While the other civilizations of the ancient world produced moral philosophies during the Axial Age, the Greeks produced natural philosophy. Western philosophy turned aside from the tradition of natural philosophy many times over in its history, but the problems of natural philosophy insistently returned, because the founding presuppositions of Greek philosophy had the problems of natural philosophy built into the conceptual framework. These problems could be avoided, but not permanently excluded.
While we rightly focus on the actual science of the early scientific revolution in the work of Copernicus, Galileo, Kepler, and others, this work did not appear ex nihilio. Many late scholastic philosophers like Jean Buridan and William of Conches were working on problems in natural philosophy, though their work took the form of commentaries on Aristotle, as was the scholastic tradition. The early scientists of the scientific revolution were more often than not well-versed in late medieval scholastic philosophy, and saw themselves as working on the same problems, albeit by a different method.
Once modern science took off, it was busy harvesting the low-hanging fruit of empirical science. At some point, the low-hanging fruit of science will be mostly exhausted, and in order to dig more deeply we will have to return to the philosophical roots of science. There are some hints that this is occurring now, but there is still a lot of hostility and misunderstanding between philosophers and scientists.
This historical situation is somewhat parallel to the social and economic problems posed by industrialization. Once industrialization became a force in its own right, transforming entire societies, industrialization has pushed forward to harvest the low-hanging fruits of economic development, and those involved in the process have reaped the economic rewards of this. But eventually, and indeed in the advanced industrialized world now, industrialization yields diminishing returns, and in order to further pursue this development we will have to return to the cluster of ideas examined in the earliest stages of the industrial revolution, thinking through these difficult problems on first principles.
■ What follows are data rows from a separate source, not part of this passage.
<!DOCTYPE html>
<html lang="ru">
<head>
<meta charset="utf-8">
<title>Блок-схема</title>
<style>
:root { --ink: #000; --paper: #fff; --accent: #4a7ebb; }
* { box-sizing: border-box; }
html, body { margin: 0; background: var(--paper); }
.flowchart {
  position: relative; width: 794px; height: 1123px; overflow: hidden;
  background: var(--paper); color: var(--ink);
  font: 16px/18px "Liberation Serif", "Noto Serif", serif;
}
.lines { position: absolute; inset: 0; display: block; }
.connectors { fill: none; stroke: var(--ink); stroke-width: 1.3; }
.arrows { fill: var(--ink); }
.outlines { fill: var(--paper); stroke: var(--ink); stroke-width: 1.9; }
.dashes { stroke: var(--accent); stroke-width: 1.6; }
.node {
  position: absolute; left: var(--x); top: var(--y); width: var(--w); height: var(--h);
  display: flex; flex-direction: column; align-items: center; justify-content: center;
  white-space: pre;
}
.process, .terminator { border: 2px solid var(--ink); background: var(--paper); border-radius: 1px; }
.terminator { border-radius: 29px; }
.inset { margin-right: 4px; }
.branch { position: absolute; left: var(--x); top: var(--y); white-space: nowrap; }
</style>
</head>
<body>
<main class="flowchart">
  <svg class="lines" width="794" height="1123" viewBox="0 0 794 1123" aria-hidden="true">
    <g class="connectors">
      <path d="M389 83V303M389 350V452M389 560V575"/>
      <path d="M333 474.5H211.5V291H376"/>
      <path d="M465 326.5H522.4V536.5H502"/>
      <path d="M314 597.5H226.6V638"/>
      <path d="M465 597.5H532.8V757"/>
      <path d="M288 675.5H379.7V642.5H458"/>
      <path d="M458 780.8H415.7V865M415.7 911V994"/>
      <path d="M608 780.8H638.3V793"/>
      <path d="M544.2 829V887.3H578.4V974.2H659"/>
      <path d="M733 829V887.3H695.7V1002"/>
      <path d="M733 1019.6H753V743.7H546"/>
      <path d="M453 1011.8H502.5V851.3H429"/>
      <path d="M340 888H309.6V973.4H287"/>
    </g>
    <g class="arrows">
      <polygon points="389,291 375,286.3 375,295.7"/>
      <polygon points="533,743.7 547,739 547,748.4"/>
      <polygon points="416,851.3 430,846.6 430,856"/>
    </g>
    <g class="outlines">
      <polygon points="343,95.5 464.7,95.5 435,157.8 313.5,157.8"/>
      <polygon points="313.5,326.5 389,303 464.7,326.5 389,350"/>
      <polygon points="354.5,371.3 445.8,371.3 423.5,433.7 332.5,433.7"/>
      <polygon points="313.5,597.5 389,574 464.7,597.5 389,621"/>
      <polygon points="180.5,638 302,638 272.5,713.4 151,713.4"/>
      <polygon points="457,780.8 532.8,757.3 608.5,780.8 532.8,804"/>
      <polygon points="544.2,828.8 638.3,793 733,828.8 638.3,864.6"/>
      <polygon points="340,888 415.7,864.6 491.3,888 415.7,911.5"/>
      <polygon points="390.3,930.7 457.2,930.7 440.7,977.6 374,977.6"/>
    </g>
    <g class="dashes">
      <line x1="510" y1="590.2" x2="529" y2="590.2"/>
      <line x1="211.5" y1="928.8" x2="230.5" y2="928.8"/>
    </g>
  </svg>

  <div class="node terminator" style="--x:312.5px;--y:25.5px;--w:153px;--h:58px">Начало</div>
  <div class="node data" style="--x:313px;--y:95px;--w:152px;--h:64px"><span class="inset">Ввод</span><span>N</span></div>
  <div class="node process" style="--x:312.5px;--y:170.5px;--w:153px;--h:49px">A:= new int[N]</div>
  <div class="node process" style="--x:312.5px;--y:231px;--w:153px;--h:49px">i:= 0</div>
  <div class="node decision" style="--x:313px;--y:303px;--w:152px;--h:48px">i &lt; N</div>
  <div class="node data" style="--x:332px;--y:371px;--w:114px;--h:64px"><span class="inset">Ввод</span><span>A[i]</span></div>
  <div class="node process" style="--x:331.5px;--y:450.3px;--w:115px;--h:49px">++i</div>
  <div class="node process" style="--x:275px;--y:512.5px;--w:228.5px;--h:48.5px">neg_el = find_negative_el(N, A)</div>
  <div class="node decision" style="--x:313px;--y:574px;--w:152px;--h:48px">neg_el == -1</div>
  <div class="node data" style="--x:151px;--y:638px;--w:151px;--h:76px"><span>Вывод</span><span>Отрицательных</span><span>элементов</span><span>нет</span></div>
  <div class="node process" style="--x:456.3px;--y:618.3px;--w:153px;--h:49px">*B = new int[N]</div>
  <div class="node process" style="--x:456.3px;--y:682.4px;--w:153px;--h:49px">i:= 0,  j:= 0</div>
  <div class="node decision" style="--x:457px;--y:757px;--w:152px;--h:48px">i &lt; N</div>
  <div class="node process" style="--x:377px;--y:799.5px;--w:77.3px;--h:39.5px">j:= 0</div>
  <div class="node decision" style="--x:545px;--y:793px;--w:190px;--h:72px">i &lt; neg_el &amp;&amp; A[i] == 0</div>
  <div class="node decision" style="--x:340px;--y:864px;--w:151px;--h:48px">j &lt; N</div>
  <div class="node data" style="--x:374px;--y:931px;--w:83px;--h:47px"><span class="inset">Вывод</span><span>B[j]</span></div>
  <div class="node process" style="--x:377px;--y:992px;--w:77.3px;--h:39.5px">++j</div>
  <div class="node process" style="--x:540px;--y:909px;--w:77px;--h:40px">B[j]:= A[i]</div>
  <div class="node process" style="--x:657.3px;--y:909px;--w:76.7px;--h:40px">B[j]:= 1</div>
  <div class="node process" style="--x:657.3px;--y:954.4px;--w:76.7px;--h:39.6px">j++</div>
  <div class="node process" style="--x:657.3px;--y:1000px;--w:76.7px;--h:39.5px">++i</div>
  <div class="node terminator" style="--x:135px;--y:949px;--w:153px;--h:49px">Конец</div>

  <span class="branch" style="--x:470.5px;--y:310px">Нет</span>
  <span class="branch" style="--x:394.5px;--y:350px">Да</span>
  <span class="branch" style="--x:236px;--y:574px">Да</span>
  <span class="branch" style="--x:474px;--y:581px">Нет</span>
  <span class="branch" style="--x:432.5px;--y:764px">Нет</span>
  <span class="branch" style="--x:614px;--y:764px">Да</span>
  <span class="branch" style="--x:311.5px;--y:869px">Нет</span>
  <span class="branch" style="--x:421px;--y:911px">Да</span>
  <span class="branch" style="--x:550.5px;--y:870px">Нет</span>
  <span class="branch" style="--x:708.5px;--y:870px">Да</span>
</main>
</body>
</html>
It would be a great historical irony if the way forward for future industrialization were to emerge from a post-scientific technology (like GAI emergent from technological tinkering), given that the greatest economic gains of industrialization derived from the systematic application of science to problems of industry. Arguably, the earliest innovations of the industrial revolution — Watt’s steam engine and early blast furnaces — were the result of tinkering, but the most dramatic gains of the industrial revolution were from the application of science. It was only after steam engines began to make their influence felt that Sadi Carnot wrote his theoretical treatise on ideal steam engines, Réflexions sur la puissance motrice du feu et sur les machines propres à développer cette puissance, but once science was brought to bear on the problems of steam engines, things really took off.